Many have argued that IQ tests may be biased against certain groups (it's hard to believe that Obama's IQ is only 132).

That said, Obama's support was 56 percent white, 24 percent black. If you like to play the race IQ card, consider that the average IQ of Asians is 110 and Asians voted for Obama two to one over Romney.

Or it 's even easier to make Romney voters look stupid if you play the blue-state/red-state IQ game.

But my point is none of these numbers are meaningful to understand whether there is a correlation between IQ and the 2012 election because these are collectives that cannot be bound to the actual voting in significant ways.

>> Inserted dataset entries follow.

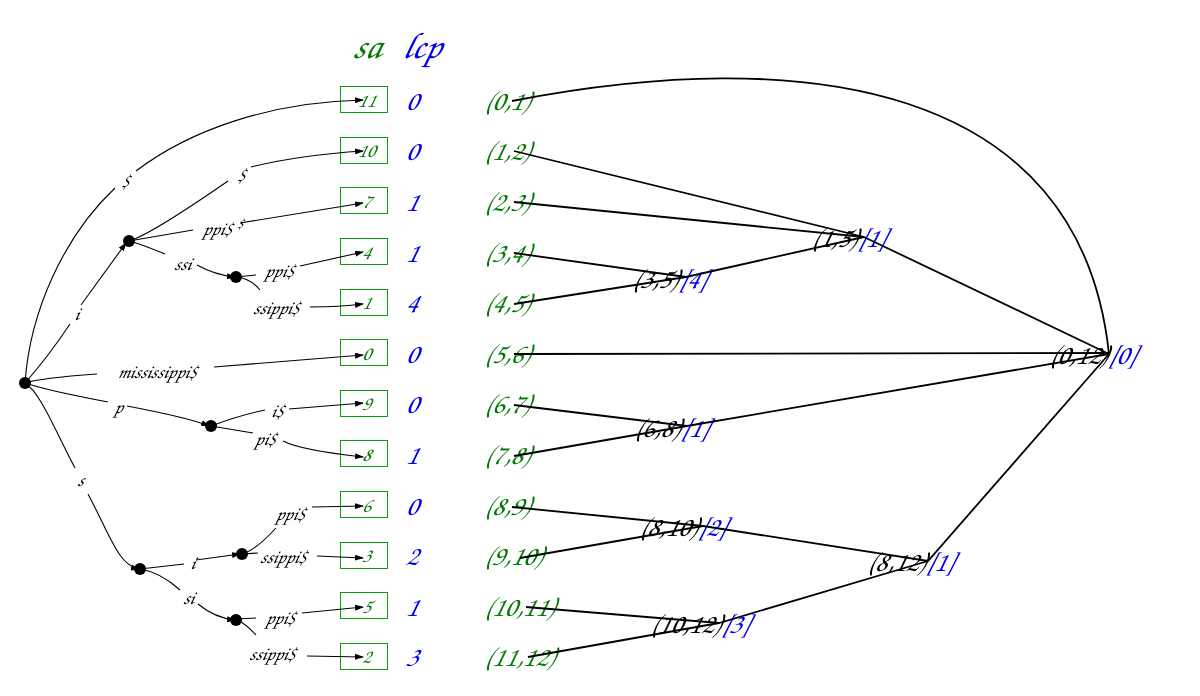
<!DOCTYPE html>
<html lang="en">
<head>
<meta charset="utf-8">
<title>Suffix tree, suffix array and LCP intervals</title>
<style>
:root { --ink: #000; --sa: #007a00; --box: #109a10; --lcp: #0000f0; --paper: #fff; }
* { box-sizing: border-box; margin: 0; }
body { width: 1200px; height: 696px; overflow: hidden; background: var(--paper); }
.diagram {
  position: relative; width: 1200px; height: 696px; overflow: hidden;
  color: var(--ink); line-height: 1; white-space: nowrap;
  font-family: "TeX Gyre Chorus", "TeX Gyre Pagella", cursive; font-style: italic;
}
.table {
  display: grid; grid-template-columns: 48px 62px 80px; column-gap: 17px;
  grid-template-rows: 60px; grid-auto-rows: 50.6px; align-items: center;
  padding: 14.5px 0 0 340px; font-size: 28px;
}
.row { display: contents; }
.head { font-size: 37px; }
.head .sa { text-align: center; padding-left: 4px; color: var(--sa); }
.head .lcp { margin-left: -3px; }
.cell {
  display: flex; align-items: center; justify-content: center; width: 48px; height: 27px;
  border: 1.5px solid var(--box); color: var(--sa); font-size: 20px; padding-left: 4px;
}
.lcp { color: var(--lcp); }
.range { color: var(--sa); }
.edge-label {
  position: absolute; left: var(--x); top: var(--y);
  transform: translate(-50%, -50%); font-size: 19px;
}
.edge-label.small { font-size: 14px; }
.interval {
  position: absolute; left: var(--x); top: var(--y); transform: translateY(-50%);
  display: flex; gap: 3px; font-size: 28px;
}
.lines { position: absolute; left: 0; top: 0; }
.lines g { fill: none; stroke: var(--ink); }
.lines .nodes { fill: var(--ink); stroke: none; }
</style>
</head>
<body>
<main class="diagram">
  <section class="table">
    <div class="row head"><span class="sa">sa</span><span class="lcp">lcp</span><span></span></div>
    <div class="row"><span class="cell">11</span><span class="lcp">0</span><span class="range">(0,1)</span></div>
    <div class="row"><span class="cell">10</span><span class="lcp">0</span><span class="range">(1,2)</span></div>
    <div class="row"><span class="cell">7</span><span class="lcp">1</span><span class="range">(2,3)</span></div>
    <div class="row"><span class="cell">4</span><span class="lcp">1</span><span class="range">(3,4)</span></div>
    <div class="row"><span class="cell">1</span><span class="lcp">4</span><span class="range">(4,5)</span></div>
    <div class="row"><span class="cell">0</span><span class="lcp">0</span><span class="range">(5,6)</span></div>
    <div class="row"><span class="cell">9</span><span class="lcp">0</span><span class="range">(6,7)</span></div>
    <div class="row"><span class="cell">8</span><span class="lcp">1</span><span class="range">(7,8)</span></div>
    <div class="row"><span class="cell">6</span><span class="lcp">0</span><span class="range">(8,9)</span></div>
    <div class="row"><span class="cell">3</span><span class="lcp">2</span><span class="range">(9,10)</span></div>
    <div class="row"><span class="cell">5</span><span class="lcp">1</span><span class="range">(10,11)</span></div>
    <div class="row"><span class="cell">2</span><span class="lcp">3</span><span class="range">(11,12)</span></div>
  </section>

  <section class="suffix-tree">
    <span class="edge-label" style="--x:125px;--y:179px">$</span>
    <span class="edge-label" style="--x:241px;--y:173px">$</span>
    <span class="edge-label" style="--x:217px;--y:227px">ppi$</span>
    <span class="edge-label small" style="--x:240px;--y:223px">$</span>
    <span class="edge-label" style="--x:182px;--y:262px">ssi</span>
    <span class="edge-label" style="--x:279px;--y:269px">ppi$</span>
    <span class="edge-label" style="--x:276px;--y:306px">ssippi$</span>
    <span class="edge-label" style="--x:76px;--y:312px">i</span>
    <span class="edge-label" style="--x:157px;--y:370px">mississippi$</span>
    <span class="edge-label" style="--x:118px;--y:405px">p</span>
    <span class="edge-label" style="--x:277px;--y:409px">i$</span>
    <span class="edge-label" style="--x:265px;--y:437px">pi$</span>
    <span class="edge-label" style="--x:80px;--y:478px">s</span>
    <span class="edge-label" style="--x:290px;--y:512px">ppi$</span>
    <span class="edge-label" style="--x:283px;--y:555px">ssippi$</span>
    <span class="edge-label" style="--x:192px;--y:561px">i</span>
    <span class="edge-label" style="--x:188px;--y:596px">si</span>
    <span class="edge-label" style="--x:280px;--y:616px">ppi$</span>
    <span class="edge-label" style="--x:272px;--y:652px">ssippi$</span>
  </section>

  <section class="interval-tree">
    <span class="interval" style="--x:811px;--y:237px">(1,5)<b class="lcp" style="font-weight:inherit">[1]</b></span>
    <span class="interval" style="--x:632px;--y:278px">(3,5)<b class="lcp" style="font-weight:inherit">[4]</b></span>
    <span class="interval" style="--x:1049px;--y:354px">(0,12)<b class="lcp" style="font-weight:inherit">[0]</b></span>
    <span class="interval" style="--x:634px;--y:427px">(6,8)<b class="lcp" style="font-weight:inherit">[1]</b></span>
    <span class="interval" style="--x:639px;--y:526px">(8,10)<b class="lcp" style="font-weight:inherit">[2]</b></span>
    <span class="interval" style="--x:867px;--y:561px">(8,12)<b class="lcp" style="font-weight:inherit">[1]</b></span>
    <span class="interval" style="--x:650px;--y:623px">(10,12)<b class="lcp" style="font-weight:inherit">[3]</b></span>
  </section>

  <svg class="lines" width="1200" height="696" viewBox="0 0 1200 696" aria-hidden="true">
    <defs>
      <marker id="arrow" markerUnits="userSpaceOnUse" markerWidth="9" markerHeight="6" refX="8" refY="3" orient="auto">
        <path d="M0 0 L9 3 L0 6 Z" fill="#000"/>
      </marker>
    </defs>
    <g class="edge-starts" stroke-width="1.1">
      <path d="M25 383 C30 310 65 235 115 188"/>
      <path d="M25 383 Q48 357 70 324"/>
      <path d="M25 383 Q40 378 97 374"/>
      <path d="M25 383 Q45 390 108 402"/>
      <path d="M25 383 C40 392 55 430 75 468"/>
      <path d="M129 241 Q150 235 228 181"/>
      <path d="M129 241 L193 230"/>
      <path d="M129 241 Q138 243 165 254"/>
      <path d="M236 277 L256 275"/>
      <path d="M236 277 Q250 278 260 290"/>
      <path d="M211 426 Q240 415 265 410"/>
      <path d="M211 426 L253 433"/>
      <path d="M140 569 L184 564"/>
      <path d="M140 569 Q160 572 180 590"/>
      <path d="M242 554 Q256 550 276 528"/>
      <path d="M242 554 L258 553"/>
      <path d="M236 619 L256 618"/>
      <path d="M236 619 Q246 624 256 635"/>
    </g>
    <g class="edge-ends" stroke-width="1.1" marker-end="url(#arrow)">
      <path d="M136 171 C190 130 270 102 363 100"/>
      <path d="M81 305 L126 243"/>
      <path d="M214 367 L363 355"/>
      <path d="M127 406 Q190 418 209 426"/>
      <path d="M88 494 C110 535 118 565 139 569"/>
      <path d="M251 167 Q300 155 363 151"/>
      <path d="M240 223 L363 203"/>
      <path d="M197 265 Q215 275 235 277"/>
      <path d="M300 266 L363 252"/>
      <path d="M310 307 Q340 307 363 304"/>
      <path d="M289 409 L363 403"/>
      <path d="M283 441 Q300 450 363 457"/>
      <path d="M198 604 Q215 618 235 620"/>
      <path d="M196 560 L240 554"/>
      <path d="M312 507 L363 506"/>
      <path d="M317 556 L363 558"/>
      <path d="M302 613 L363 607"/>
      <path d="M307 656 L363 657"/>
    </g>
    <g class="nodes">
      <circle cx="25" cy="383" r="6"/>
      <circle cx="129" cy="241" r="6"/>
      <circle cx="236" cy="277" r="6"/>
      <circle cx="211" cy="426" r="6"/>
      <circle cx="140" cy="569" r="6"/>
      <circle cx="242" cy="554" r="6"/>
      <circle cx="236" cy="620" r="6"/>
    </g>
    <g class="interval-links" stroke-width="1.8">
      <path d="M512 101 C800 45 1080 80 1109 354"/>
      <polyline points="514,151 864,237 1109,354"/>
      <polyline points="514,202 864,237"/>
      <polyline points="514,253 686,277 864,237"/>
      <polyline points="514,304 686,277"/>
      <polyline points="514,354 1109,353"/>
      <polyline points="514,405 687,426 1109,354"/>
      <polyline points="514,456 687,426"/>
      <polyline points="512,507 703,526 928,561 1109,354"/>
      <polyline points="520,558 703,526"/>
      <polyline points="526,607 719,623 928,561"/>
      <polyline points="528,657 719,623"/>
    </g>
  </svg>
</main>
</body>
</html>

So, again, the conclusion is there is no evidence that shows IQ can be correlated to the 2012 election results, your in appropriate comment not withstanding.